i wrote this blog post in one take // 25 Jan 2010

At GeekWeek, Mike Le offers up his 20 greatest extended takes in movie history. Don't say I didn't warn you, but you'll be on that page for a while.

The one on that list that slays me every time I see it is from Children of Men. (Le has it at #4 on his list.) Don't watch if you ever plan on seeing the film; it's spoilerful, and the experience of seeing it in the middle of the movie is mind-blowing.)

children-of-men

Alfonso Cuarón reportedly used digital effects to stitch that scene together. Via Wikipedia comes this piece on the film at Animation World Network. I'll quote at length, just to turn this into a continuous shot blog post:

The shot was filmed in six sections and at four different locations over one week and required five seamless digital transitions. Moreover, the camera records the action with a continuous movement that would actually be impossible to create in reality. ...

The plates were shot from a "doggy cam" shooting through the cut-off roof. The director, the cinematographer and the camera operator were actually seated on top of the car, thanks to a special rig, while the vfx crew and other technicians were hiding out of camera range around the traveling car. ...

Given the length of the scene, the team opted to use as much of the original plates as possible, re-timing, warping and painting to reposition actors and parts of the vehicle where they didn't quite line up from section to section.

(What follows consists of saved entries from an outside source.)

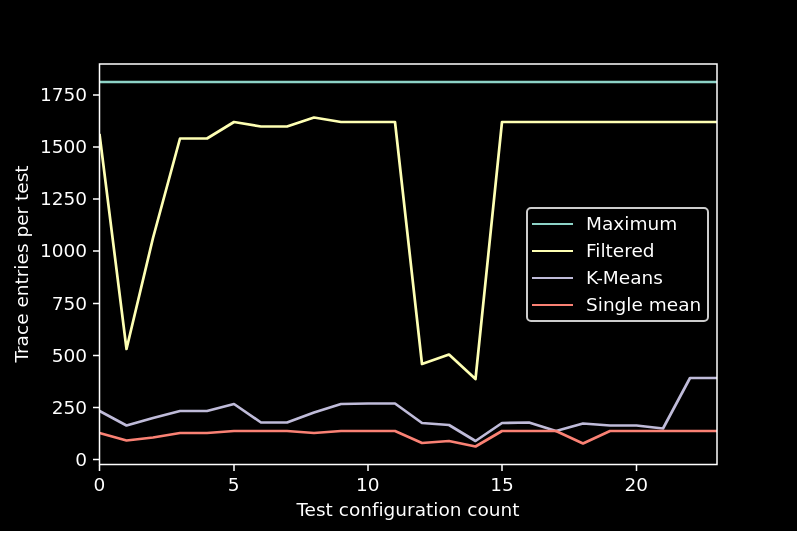
<!DOCTYPE html>
<html lang="en">
<head>
<meta charset="utf-8">
<title>Trace entries per test</title>
<style>
:root {
  --page: #ffffff;
  --panel: #000000;
  --ink: #ffffff;
  --legend-edge: #cccccc;
  --maximum: #8dd3c7;
  --filtered: #feffb3;
  --k-means: #bfbbd9;
  --single-mean: #fa8174;
}
* { box-sizing: border-box; margin: 0; padding: 0; }
html, body { width: 801px; height: 534px; overflow: hidden; background: var(--page); }
.chart {
  position: relative;
  width: 797px;
  height: 531px;
  background: var(--panel);
  color: var(--ink);
  font: 18.5px/24px "DejaVu Sans", sans-serif;
  font-variant-ligatures: none;
  white-space: nowrap;
}
.plot { position: absolute; inset: 0; display: block; }
.axes { fill: none; stroke: var(--ink); stroke-width: 1.5; }
.series { fill: none; stroke-width: 2.7; stroke-linejoin: round; }
.maximum { stroke: var(--maximum); }
.filtered { stroke: var(--filtered); }
.k-means { stroke: var(--k-means); }
.single-mean { stroke: var(--single-mean); }
.y-ticks, .x-ticks, .legend { list-style: none; }
.y-ticks {
  position: absolute; left: 27px; top: 83px;
  width: 60px; height: 389px;
  display: flex; flex-direction: column; justify-content: space-between;
  text-align: right;
}
.x-ticks {
  position: absolute; left: 32.4px; top: 473px;
  display: grid; grid-template-columns: repeat(5, 134.2px);
  text-align: center;
}
.x-title { position: absolute; left: 99px; top: 498px; width: 618px; text-align: center; }
.y-title {
  position: absolute; left: -78px; top: 252px; width: 200px;
  display: flex; justify-content: center;
  transform: rotate(-90deg);
}
.legend {
  position: absolute; left: 526px; top: 207px;
  width: 183px; height: 115px;
  padding: 0 0 0 4px;
  display: flex; flex-direction: column; justify-content: center;
  background: var(--panel);
  border: 2px solid var(--legend-edge);
  border-radius: 5px;
}
.legend li { display: flex; align-items: center; gap: 13px; height: 27px; }
.key { width: 41px; height: 2.7px; flex: none; background: var(--key-colour); }
</style>
</head>
<body>
<main class="chart">
  <svg class="plot" width="797" height="531" viewBox="0 0 797 531" role="img" aria-label="Line chart of trace entries per test against test configuration count">
    <defs>
      <clipPath id="plot-area"><rect x="99" y="64" width="618" height="401"/></clipPath>
    </defs>
    <g clip-path="url(#plot-area)">
      <polyline class="series maximum" points="99,82 718,82"/>
      <polyline class="series filtered" points="99.5,134 126.5,349 153,238 180,138.5 207,138.5 234,122 261,126.5 287,126.5 314,117.5 341,122 395,122 422,364 449,354.5 475.5,379 502,122 718,122"/>
      <polyline class="series k-means" points="99.5,411 126.5,425.5 153,418 180,411 207,411 234,404 261,422.5 287,422.5 314,412.5 341,404 368,403.5 395,403.5 422,423 449,425 475.5,441 502,423 529,422.5 556,431 583,423.5 610,425.5 636.5,425.5 663,428.5 690,378 718,378"/>
      <polyline class="series single-mean" points="99.5,433 126.5,440.5 153,437.5 180,433 207,433 234,431 287,431 314,433 341,431 395,431 422,443 449,441 475.5,446.5 502,431 556,431 583,443.5 610,431 718,431"/>
    </g>
    <g class="axes">
      <rect x="99.5" y="64" width="617.5" height="400.5"/>
      <path d="M93 95h6M93 147h6M93 199h6M93 251h6M93 303.5h6M93 355.5h6M93 407.5h6M93 459.5h6"/>
      <path d="M99.5 465v6M234 465v6M368 465v6M502 465v6M636.5 465v6"/>
    </g>
  </svg>

  <ol class="y-ticks">
    <li>1750</li><li>1500</li><li>1250</li><li>1000</li><li>750</li><li>500</li><li>250</li><li>0</li>
  </ol>
  <ol class="x-ticks">
    <li>0</li><li>5</li><li>10</li><li>15</li><li>20</li>
  </ol>
  <p class="y-title">Trace entries per test</p>
  <p class="x-title">Test configuration count</p>

  <ul class="legend">
    <li><span class="key" style="--key-colour: var(--maximum)"></span>Maximum</li>
    <li><span class="key" style="--key-colour: var(--filtered)"></span>Filtered</li>
    <li><span class="key" style="--key-colour: var(--k-means)"></span>K-Means</li>
    <li><span class="key" style="--key-colour: var(--single-mean)"></span>Single mean</li>
  </ul>
</main>
</body>
</html>
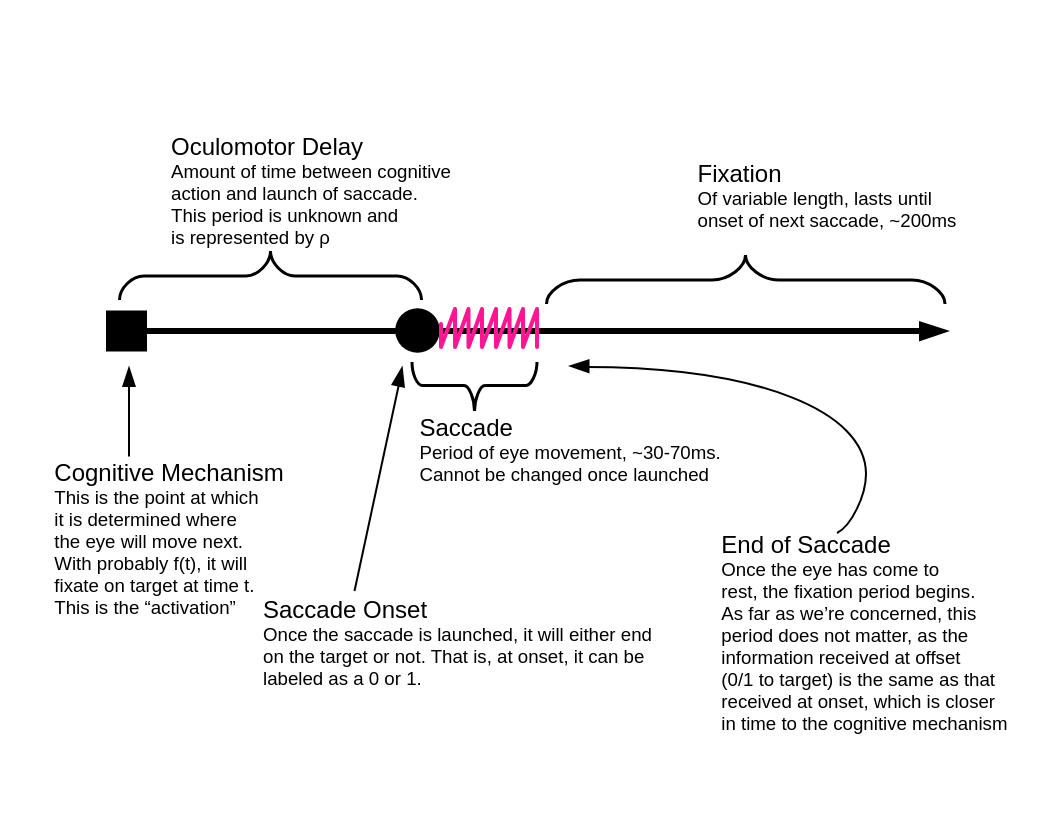
<!DOCTYPE html>
<html lang="en">
<head>
<meta charset="utf-8">
<title>Saccade timeline</title>
<style>
:root { --ink: #000; --paper: #fff; --saccade: #ff1493; }
* { box-sizing: border-box; margin: 0; }
body { background: var(--paper); overflow: hidden; }
.diagram {
  position: relative; width: 1056px; height: 816px; overflow: hidden;
  background: var(--paper); color: var(--ink);
  font-family: "Liberation Sans", Arial, sans-serif;
}
.timeline { position: absolute; inset: 0; display: block; }
.stroke { fill: none; stroke: var(--ink); stroke-width: 2; }
.brace { fill: none; stroke: var(--ink); stroke-width: 3; }
.axis { stroke: var(--ink); stroke-width: 6; }
.zigzag { fill: none; stroke: var(--saccade); stroke-width: 4; stroke-linecap: round; stroke-linejoin: round; }
.note { position: absolute; white-space: nowrap; }
.note h2 { font-size: 24px; font-weight: 400; line-height: 28px; }
.note p { font-size: 18.67px; line-height: 22px; }
.delay { left: 171px; top: 133px; }
.fixation { left: 697.5px; top: 160px; }
.saccade { left: 419.5px; top: 414px; }
.mechanism { left: 54.3px; top: 459px; }
.onset { left: 263px; top: 596px; }
.end { left: 721.3px; top: 531px; }
</style>
</head>
<body>
<main class="diagram">
  <svg class="timeline" width="1056" height="816" viewBox="0 0 1056 816" aria-hidden="true">
    <g class="time-axis">
      <line class="axis" x1="146" y1="331" x2="922" y2="331"/>
      <polygon points="919,321 950,331 919,341.5"/>
      <rect x="106" y="310.5" width="41" height="41"/>
      <circle cx="417.5" cy="330.5" r="22.3"/>
      <polyline class="zigzag" points="441,324 441,347 455,309 455,347 468.5,309 468.5,347 482,309 482,347 496,309 496,347 509.5,309 509.5,347 523,309 523,347 537,309 537,347"/>
    </g>
    <g class="braces">
      <path class="brace" d="M119.5 300C119.5 288 132 276 144 276H246C258 276 270.5 263 270.5 251C270.5 263 283 276 295 276H397C409 276 421.500 288 421.500 300"/>
      <path class="brace" d="M546.5 304C546.5 292 563 280 580 280H712C729 280 745.5 267 745.5 255C745.5 267 762 280 779 280H912C928 280 945 292 945 304"/>
      <path class="brace" d="M412 362C412 374 417 385.500 422.500 385.500H464C469 385.500 474.500 399 474.500 411C474.500 399 480 385.500 485 385.500H526C531 385.500 537 374 537 362"/>
    </g>
    <g class="pointers">
      <path class="stroke" d="M129 456.500V384"/>
      <polygon points="129,365.500 136,387 122,387"/>
      <path class="stroke" d="M354.500 591L399 384"/>
      <polygon points="402.500,365.500 405,388 391,385"/>
      <path class="stroke" d="M837 533C851 526 866 496 866 474C866 411 758 367 586 367"/>
      <polygon points="568,366 589.500,359 589.500,373.500"/>
    </g>
  </svg>

  <section class="note delay">
    <h2>Oculomotor Delay</h2>
    <p>Amount of time between cognitive<br>action and launch of saccade.<br>This period is unknown and<br>is represented by ρ</p>
  </section>
  <section class="note fixation">
    <h2>Fixation</h2>
    <p>Of variable length, lasts until<br>onset of next saccade, ~200ms</p>
  </section>
  <section class="note saccade">
    <h2>Saccade</h2>
    <p>Period of eye movement, ~30-70ms.<br>Cannot be changed once launched</p>
  </section>
  <section class="note mechanism">
    <h2>Cognitive Mechanism</h2>
    <p>This is the point at which<br>it is determined where<br>the eye will move next.<br>With probably f(t), it will<br>fixate on target at time t.<br>This is the “activation”</p>
  </section>
  <section class="note onset">
    <h2>Saccade Onset</h2>
    <p>Once the saccade is launched, it will either end<br>on the target or not. That is, at onset, it can be<br>labeled as a 0 or 1.</p>
  </section>
  <section class="note end">
    <h2>End of Saccade</h2>
    <p>Once the eye has come to<br>rest, the fixation period begins.<br>As far as we’re concerned, this<br>period does not matter, as the<br>information received at offset<br>(0/1 to target) is the same as that<br>received at onset, which is closer<br>in time to the cognitive mechanism</p>
  </section>
</main>
</body>
</html>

Photographic textures of the entire interior of the car were taken to create a 3D model that could be used to align the 3D tracking data for each section of the shot. The roof was replaced throughout the entire shot, while the dashboard, windscreen and parts of the front doors had to be created in CG in several instances to allow for a smoother transition between plates. ...

The live-action ambush was greatly enhanced by CG Molotov cocktail, a shattering digital windshield, a bullet hit and blood spurt and even a CG biker and motorcycle to augment a stunt performed during plate photography.

Frankly, for me all of this digital post production makes the shot more impressive. Cuarón and his team had to know what's possible with the technology, and plan, shoot and stitch together accordingly. Hitchcock (whose Rope comes in at #19 on Le's list) and Welles (Touch of Evil at #2) would have loved to have the tools that Cuarón has at his disposal today...

Related point. I'm not a big music video watcher, but three of the ones that have stuck with me over the past couple years are from Feist: 1234, My Moon My Man and I Feel It All are all one take vids.